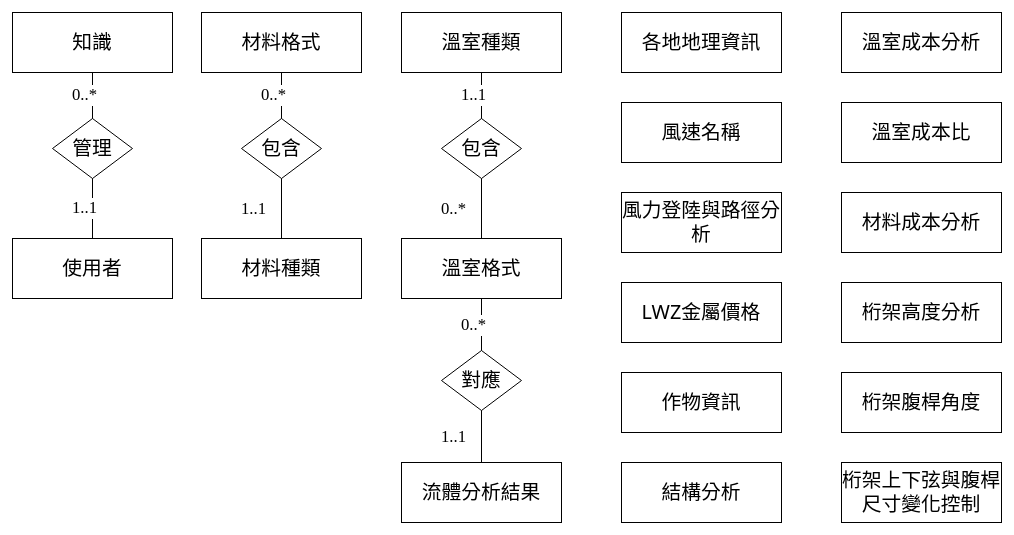
<!DOCTYPE html>
<html lang="zh-Hant">
<head>
<meta charset="utf-8">
<title>溫室知識實體關係圖</title>
<style>
:root { --paper: #fff; --ink: #000; }
* { box-sizing: border-box; }
html, body { margin: 0; }
body { width: 1014px; height: 535px; overflow: hidden; background: var(--paper); }
.diagram {
  position: relative; width: 1014px; height: 535px; overflow: hidden;
  color: var(--ink);
  font: 19.8px/24px "Noto Sans", "Noto Sans CJK TC", sans-serif;
}
.entity, .relation {
  display: flex; align-items: center; justify-content: center;
  padding: 0 1px 2px 0;
  text-align: center; white-space: nowrap;
}
.entity { width: 161px; height: 61px; border: 1px solid var(--ink); background: var(--paper); }
.model .entity, .relation, .cardinality { position: absolute; left: var(--x); top: var(--y); }
.relation { width: 81px; height: 61px; }
.cardinality {
  height: 21px; background: var(--paper);
  font: 16.7px/20px "Liberation Serif", serif;
}
.connectors { position: absolute; left: 0; top: 0; }
.connectors line, .connectors polygon { stroke: var(--ink); stroke-width: 1; fill: var(--paper); }
.standalone {
  position: absolute; left: 621px; top: 12px;
  display: grid; grid-template-columns: 161px 161px; grid-auto-rows: 61px; gap: 29px 59px;
}
</style>
</head>
<body>
<main class="diagram">
  <section class="model">
    <svg class="connectors" width="1014" height="535" viewBox="0 0 1014 535" aria-hidden="true">
      <defs>
        <polygon id="diamond" points="0,-30 40,0 0,30 -40,0"/>
      </defs>
      <line x1="92.5" y1="72" x2="92.5" y2="238"/>
      <line x1="281.5" y1="72" x2="281.5" y2="238"/>
      <line x1="481.5" y1="72" x2="481.5" y2="462"/>
      <use href="#diamond" x="92.5" y="148.5"/>
      <use href="#diamond" x="281.5" y="148.5"/>
      <use href="#diamond" x="481.5" y="148.5"/>
      <use href="#diamond" x="481.5" y="380.5"/>
    </svg>

    <div class="entity" style="--x:12px;--y:12px">知識</div>
    <div class="cardinality" style="--x:72px;--y:85px">0..*</div>
    <div class="relation" style="--x:52px;--y:118px">管理</div>
    <div class="cardinality" style="--x:72px;--y:198px">1..1</div>
    <div class="entity" style="--x:12px;--y:238px">使用者</div>

    <div class="entity" style="--x:201px;--y:12px">材料格式</div>
    <div class="cardinality" style="--x:261px;--y:85px">0..*</div>
    <div class="relation" style="--x:241px;--y:118px">包含</div>
    <div class="cardinality" style="--x:241px;--y:199px">1..1</div>
    <div class="entity" style="--x:201px;--y:238px">材料種類</div>

    <div class="entity" style="--x:401px;--y:12px">溫室種類</div>
    <div class="cardinality" style="--x:461px;--y:85px">1..1</div>
    <div class="relation" style="--x:441px;--y:118px">包含</div>
    <div class="cardinality" style="--x:441px;--y:199px">0..*</div>
    <div class="entity" style="--x:401px;--y:238px">溫室格式</div>
    <div class="cardinality" style="--x:461px;--y:315px">0..*</div>
    <div class="relation" style="--x:441px;--y:350px">對應</div>
    <div class="cardinality" style="--x:441px;--y:427px">1..1</div>
    <div class="entity" style="--x:401px;--y:462px">流體分析結果</div>
  </section>

  <section class="standalone">
    <div class="entity">各地地理資訊</div>
    <div class="entity">溫室成本分析</div>
    <div class="entity">風速名稱</div>
    <div class="entity">溫室成本比</div>
    <div class="entity">風力登陸與路徑分<br>析</div>
    <div class="entity">材料成本分析</div>
    <div class="entity">LWZ金屬價格</div>
    <div class="entity">桁架高度分析</div>
    <div class="entity">作物資訊</div>
    <div class="entity">桁架腹桿角度</div>
    <div class="entity">結構分析</div>
    <div class="entity">桁架上下弦與腹桿<br>尺寸變化控制</div>
  </section>
</main>
</body>
</html>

──────────

## ASSIGNED TASK
Pictures excluded, repeat the material above from its first line through the line containing "hidden; background: var(--paper);", both included.

## SOLUTION TO THIS PROBLEM
<!DOCTYPE html>
<html lang="zh-Hant">
<head>
<meta charset="utf-8">
<title>溫室知識實體關係圖</title>
<style>
:root { --paper: #fff; --ink: #000; }
* { box-sizing: border-box; }
html, body { margin: 0; }
body { width: 1014px; height: 535px; overflow: hidden; background: var(--paper); }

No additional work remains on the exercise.